With the development of radiocarbon dating by Willard Libby (who won the Nobel Prize for Chemistry in 1960) it has been possible to date in the laboratory organic material from secure archaeological contexts up to 40, 000 years old. For older periods other radiometric means are now available.
More recently the application of DNA studies means that one can begin to re-write the population history of the world. The result is that for every continent in the world archaeological research is developing rapidly. This new research is crucial for the understanding of early human existence, not least in the Americas or in Australia where prehistory ended (and history began) with the keeping of written records only a few centuries ago.
One answer comes from understanding the emergence of our species, Homo sapiens, in Africa two hundred thousand years ago.
Another picture emerges by following the out-of-Africa expansions of Homo sapiens to the other continents of the world from around 50, 0000 years ago.
Yet the biggest changes came with the development of food production (the ‘agricultural revolution’) from 10,000 years ago. With the major population increases which followed came greater social complexity and the rise of cities, of state societies and of literate civilisations.
Fifty years ago, after the radiocarbon revolution, it became possible, for the first time, to write a World Prehistory, and for a single author to attempt the task. Today it takes a team of 100 specialists to cover the abundant information emerging from all continents in the fields of anthropology, molecular genetics, historical linguistics as well as archaeology which the study of prehistory now encompasses.
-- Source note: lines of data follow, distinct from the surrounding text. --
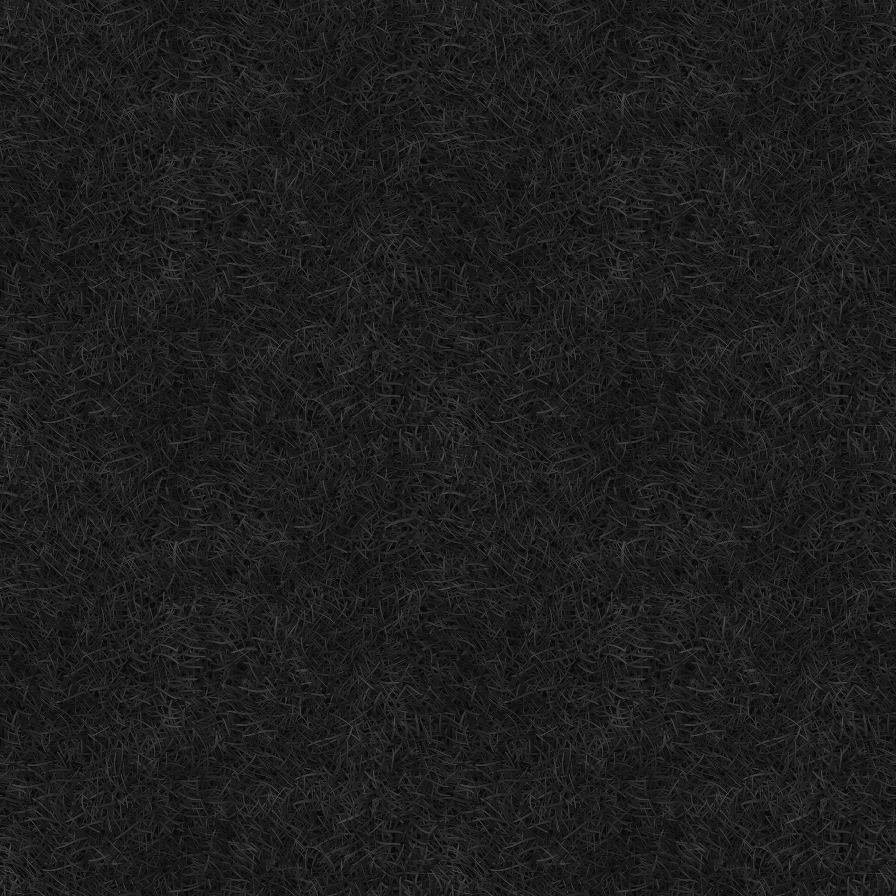
A WebGL 1 fragment shader for this texture:

```glsl
precision highp float;
// Dense charcoal shag of fine curved blades, one wrapping patch repeated 2 by 2.

uniform vec2 u_resolution;

const float TAU = 6.2831853;
const float REPEATS = 2.0;      // patches across and down
const float SLENDER = 4.0;      // blade cell length over its width
const int LAYERS = 28;          // stacked from deep to top
const vec3 SHADOW = vec3(0.040);
const vec3 DEEP = vec3(0.042);
const vec3 TIP = vec3(0.310);

vec4 hash4(vec3 p) {
  vec4 q = fract(p.xyzx * vec4(0.1031, 0.1030, 0.0973, 0.1099));
  q += dot(q, q.wzxy + 33.33);
  return fract((q.xxyz + q.yzzw) * q.zywx);
}

// Slope of a wrapping bumpy field: blades fan out around its peaks.
vec2 slope(vec2 p, vec2 waves, float phase) {
  return waves * cos(TAU * dot(p, waves) + phase);
}

vec2 layDirection(vec2 p) {
  vec2 g = slope(p, vec2(1.0, 2.0), 0.7) + slope(p, vec2(3.0, -1.0), 2.1)
         + slope(p, vec2(-2.0, 3.0), 4.4) + slope(p, vec2(2.0, 1.0), 5.2);
  return normalize(g + 0.0003);
}

// Wrapping clumps of lighter and darker pile, about -1 to 1.
float clumps(vec2 p) {
  float broad = sin(TAU * (p.x + p.y) + 1.3) + sin(TAU * (2.0 * p.x - p.y));
  float fine = sin(TAU * (5.0 * p.x + 3.0 * p.y) + 2.0 * sin(TAU * 2.0 * p.y))
             * sin(TAU * (6.0 * p.y - 2.0 * p.x) + 2.0 * sin(TAU * 3.0 * p.x));
  return 0.2 * broad + 0.6 * fine;
}

// Wrapping bend of the plane that curls the blades of a layer.
vec2 curl(vec2 p, vec2 phase) {
  vec2 wide = sin(TAU * (vec2(3.0, 2.0) * p.yx + phase));
  vec2 tight = sin(TAU * (vec2(8.0, 9.0) * p.yx + vec2(2.0, -3.0) * p + phase.yx));
  return p + phase + 0.022 * wide + 0.005 * tight;
}

// In a unit cell, x: blade coverage, y: place from root to tip, z: cast shade.
vec3 blade(vec2 f, vec4 r, float blur) {
  float size = mix(0.65, 1.0, r.x);
  float middle = 0.5 + (r.y - 0.5) * (1.0 - size);
  float t = (f.x - middle) / size + 0.5;
  float s = 2.0 * t - 1.0;
  float spine = 0.5 + 0.22 * (r.z - 0.5) + 0.2 * (r.w - 0.5) * s
              + 0.16 * (r.y - 0.5) * s * s;
  float halfWidth = 0.115 * (1.0 - 0.55 * t * t);
  float across = abs(f.y - spine);
  float side = 1.0 - smoothstep(halfWidth - blur, halfWidth + blur, across);
  float shade = 1.0 - smoothstep(halfWidth, 2.4 * halfWidth, across);
  float ends = 1.0 - smoothstep(0.85, 1.0, abs(s));
  return vec3(side * ends, clamp(t, 0.0, 1.0), shade * ends);
}

// Paints one layer of blades; whole-number axes keep its slanted cells wrapping.
vec3 paintLayer(vec3 below, vec2 p, vec2 lay, float clump, float layer, float depth, float pixel) {
  float angle = layer * 2.4;
  vec2 axis = floor((13.0 + 2.0 * sin(layer * 1.7)) * vec2(cos(angle), sin(angle)) + 0.5);
  vec2 normal = vec2(-axis.y, axis.x);
  float norm = dot(axis, axis);

  vec2 q = curl(p, fract(layer * vec2(0.618, 0.755)));
  vec2 grid = vec2(dot(q, axis), SLENDER * dot(q, normal));
  grid.x += fract(floor(grid.y) / SLENDER);
  vec2 cell = floor(grid);
  vec2 key = mod(SLENDER * axis * cell.x + normal * cell.y + 0.5, SLENDER * norm);
  vec4 r = hash4(vec3(floor(key), layer * 5.0 + 11.0));

  vec3 b = blade(grid - cell, r, 0.45 * pixel * SLENDER * sqrt(norm));
  float facing = 0.5 + 0.5 * dot(axis, lay) * inversesqrt(norm);
  float threshold = fract(r.z * 23.7);
  float present = smoothstep(threshold - 0.1, threshold + 0.1, facing);
  float tone = (0.62 * fract(r.w * 17.3) + 0.33 * depth) * mix(0.42, 1.05, b.y);
  tone *= 1.0 + 0.18 * clump;
  vec3 shaded = below * (1.0 - 0.24 * b.z * present);
  return mix(shaded, mix(DEEP, TIP, tone), b.x * present);
}

void main() {
  vec2 uv = gl_FragCoord.xy / u_resolution;
  vec2 p = fract(uv * REPEATS);
  float pixel = REPEATS / min(u_resolution.x, u_resolution.y);
  vec2 lay = layDirection(p);
  float clump = clumps(p);

  vec3 color = SHADOW;
  for (int n = 0; n < LAYERS; n++) {
    float depth = float(n) / float(LAYERS - 1);
    color = paintLayer(color, p, lay, clump, float(n), depth, pixel);
  }

  // Hollows between the clumps stay a little darker.
  color *= 1.0 + 0.06 * clump;
  gl_FragColor = vec4(color, 1.0);
}
```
The Cambridge World Prehistory sets out to do this with a world coverage never before attempted. It covers every continent and every period of the human story. It demonstrates, we think, that prehistory and archaeology have a great future.